What we’re all too polite to say about remote working

I know I’m not the only one who doesn’t buy into all these articles going on about how to ‘engage’ and ‘support’ your remote workers. I’m hearing from Director’s every day about the realities of home working for teams that have never done it before.

What most leaders are too polite to say openly is that they are worried that the same amount of work isn’t being done, never mind more work because of travel time and normal office place distractions aren’t there.

So, the stories that are filling my day are: I’m sure he’s taking a much longer break going for a run and then having lunch; that’s got to take longer right? Never mind the supermarket stories: no one’s going to queue up later so they’re doing it 9 –5, then the big one at the moment, how do I know if anyone’s working longer hours – not because I want them to but let’s face it, many of us are homeschooling/amusing the kids at the moment so that’s got to take time out of the day. Underlying the moan is fear… these people care about their employees, they aren’t being petty, they just know that businesses more than ever need to be productive and efficient so they can ride the impending downturn. Add to this the lack of control and you can see their point.

Whilst some of us focus on engaging remote workers (which I’m all for by the way), we can’t ignore the fact that HR and IT departments don’t often work together! Most companies have simply panicked, got IT involved to transition to remote working (some better than others), and now HR are working on engagement, it sounds disconnected because it is.

If you take a board-level view, the question is: Why can’t the systems that we use to run our business track usage and productivity, providing management information to Directors so they have peace of mind the right stuff is being done at the right time and helping HR teams to see where someone needs help getting their head around remote working?
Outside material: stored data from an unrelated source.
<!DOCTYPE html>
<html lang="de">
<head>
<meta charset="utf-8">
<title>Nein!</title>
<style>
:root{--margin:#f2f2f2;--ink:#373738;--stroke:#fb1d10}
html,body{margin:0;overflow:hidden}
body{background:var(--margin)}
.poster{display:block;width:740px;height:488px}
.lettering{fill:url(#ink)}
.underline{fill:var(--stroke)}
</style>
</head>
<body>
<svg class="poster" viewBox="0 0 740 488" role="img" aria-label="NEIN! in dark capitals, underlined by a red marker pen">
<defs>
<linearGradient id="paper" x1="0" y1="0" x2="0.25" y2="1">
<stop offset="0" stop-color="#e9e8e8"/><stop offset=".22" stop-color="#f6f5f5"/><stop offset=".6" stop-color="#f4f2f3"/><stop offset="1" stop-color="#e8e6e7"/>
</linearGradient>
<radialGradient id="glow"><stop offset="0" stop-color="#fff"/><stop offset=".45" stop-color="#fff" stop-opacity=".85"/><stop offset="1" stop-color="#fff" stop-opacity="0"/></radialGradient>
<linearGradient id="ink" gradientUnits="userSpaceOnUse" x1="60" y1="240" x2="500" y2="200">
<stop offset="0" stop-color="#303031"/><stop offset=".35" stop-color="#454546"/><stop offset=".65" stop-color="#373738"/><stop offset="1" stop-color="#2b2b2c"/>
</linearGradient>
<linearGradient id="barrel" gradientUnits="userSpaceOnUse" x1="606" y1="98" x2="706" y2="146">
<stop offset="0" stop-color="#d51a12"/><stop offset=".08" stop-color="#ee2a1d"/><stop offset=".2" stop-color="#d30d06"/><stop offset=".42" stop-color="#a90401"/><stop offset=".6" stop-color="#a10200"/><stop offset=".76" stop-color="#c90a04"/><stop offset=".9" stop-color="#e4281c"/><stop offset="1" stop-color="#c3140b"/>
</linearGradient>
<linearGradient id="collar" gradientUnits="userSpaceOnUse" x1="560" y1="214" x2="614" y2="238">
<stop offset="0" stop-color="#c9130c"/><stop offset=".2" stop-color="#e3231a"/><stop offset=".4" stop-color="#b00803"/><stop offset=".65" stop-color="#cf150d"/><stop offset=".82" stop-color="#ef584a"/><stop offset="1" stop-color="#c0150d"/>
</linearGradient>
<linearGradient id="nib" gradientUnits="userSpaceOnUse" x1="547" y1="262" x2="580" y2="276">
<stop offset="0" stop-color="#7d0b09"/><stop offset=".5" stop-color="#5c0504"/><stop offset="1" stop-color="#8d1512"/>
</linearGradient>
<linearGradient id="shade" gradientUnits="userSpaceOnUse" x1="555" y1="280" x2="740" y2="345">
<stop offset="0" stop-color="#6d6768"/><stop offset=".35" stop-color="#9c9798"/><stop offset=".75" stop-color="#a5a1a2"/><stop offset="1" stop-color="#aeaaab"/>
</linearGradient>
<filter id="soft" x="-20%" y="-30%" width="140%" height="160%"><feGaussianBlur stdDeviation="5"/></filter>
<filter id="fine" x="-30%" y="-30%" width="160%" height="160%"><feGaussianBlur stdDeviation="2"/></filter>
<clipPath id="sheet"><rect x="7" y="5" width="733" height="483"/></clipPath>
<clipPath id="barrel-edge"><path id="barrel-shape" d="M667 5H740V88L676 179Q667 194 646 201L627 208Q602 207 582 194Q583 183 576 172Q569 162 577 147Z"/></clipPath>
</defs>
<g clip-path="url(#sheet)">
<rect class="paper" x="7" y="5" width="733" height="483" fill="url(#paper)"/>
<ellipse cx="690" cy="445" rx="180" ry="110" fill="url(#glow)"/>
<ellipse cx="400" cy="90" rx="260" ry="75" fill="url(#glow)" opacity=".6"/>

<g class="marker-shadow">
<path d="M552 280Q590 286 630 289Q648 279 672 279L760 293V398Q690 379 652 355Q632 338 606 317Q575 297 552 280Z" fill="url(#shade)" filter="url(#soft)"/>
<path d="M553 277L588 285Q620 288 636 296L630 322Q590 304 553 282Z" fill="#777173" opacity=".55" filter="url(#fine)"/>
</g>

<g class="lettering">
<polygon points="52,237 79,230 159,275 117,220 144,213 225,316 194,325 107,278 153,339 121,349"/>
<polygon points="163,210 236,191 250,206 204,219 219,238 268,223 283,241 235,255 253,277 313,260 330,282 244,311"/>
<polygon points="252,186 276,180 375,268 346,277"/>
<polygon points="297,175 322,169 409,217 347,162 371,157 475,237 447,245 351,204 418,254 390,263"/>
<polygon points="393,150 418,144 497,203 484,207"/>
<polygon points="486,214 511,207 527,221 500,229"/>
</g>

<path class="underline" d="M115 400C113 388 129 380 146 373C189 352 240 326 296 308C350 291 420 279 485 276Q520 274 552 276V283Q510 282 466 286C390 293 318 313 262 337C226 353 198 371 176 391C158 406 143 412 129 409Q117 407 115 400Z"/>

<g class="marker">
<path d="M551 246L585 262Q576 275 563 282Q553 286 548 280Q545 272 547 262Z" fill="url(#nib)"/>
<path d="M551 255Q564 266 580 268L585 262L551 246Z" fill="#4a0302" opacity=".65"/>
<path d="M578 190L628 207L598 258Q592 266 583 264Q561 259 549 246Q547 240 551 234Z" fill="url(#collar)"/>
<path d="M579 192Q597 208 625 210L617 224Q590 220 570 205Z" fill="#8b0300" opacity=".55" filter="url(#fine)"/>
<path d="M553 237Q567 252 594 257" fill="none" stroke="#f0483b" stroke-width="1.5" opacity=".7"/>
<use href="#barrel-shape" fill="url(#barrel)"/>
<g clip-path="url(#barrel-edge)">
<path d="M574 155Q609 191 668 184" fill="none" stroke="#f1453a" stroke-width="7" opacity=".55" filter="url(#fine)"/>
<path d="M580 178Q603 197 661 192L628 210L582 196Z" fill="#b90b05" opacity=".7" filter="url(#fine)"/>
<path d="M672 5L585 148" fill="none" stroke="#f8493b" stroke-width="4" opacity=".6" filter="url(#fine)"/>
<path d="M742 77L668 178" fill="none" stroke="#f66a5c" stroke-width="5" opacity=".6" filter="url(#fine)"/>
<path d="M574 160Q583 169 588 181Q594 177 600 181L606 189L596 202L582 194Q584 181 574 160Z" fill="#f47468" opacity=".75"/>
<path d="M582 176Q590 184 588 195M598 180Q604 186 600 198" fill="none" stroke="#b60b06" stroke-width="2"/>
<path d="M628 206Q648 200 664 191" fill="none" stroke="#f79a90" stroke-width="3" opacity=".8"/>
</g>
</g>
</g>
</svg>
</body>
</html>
The frustrating thing is these systems are out there, but most companies don’t think about this when they’re choosing a system and so many salespeople aren’t confident enough to talk about these tracking aspects of their software (if they have them). Let’s hope after all this, the service management tech industry make this kind of functionality standard practice and the sales teams are brave enough to ensure IT, HR and all departments work together on choosing and using the system that supports their business operation.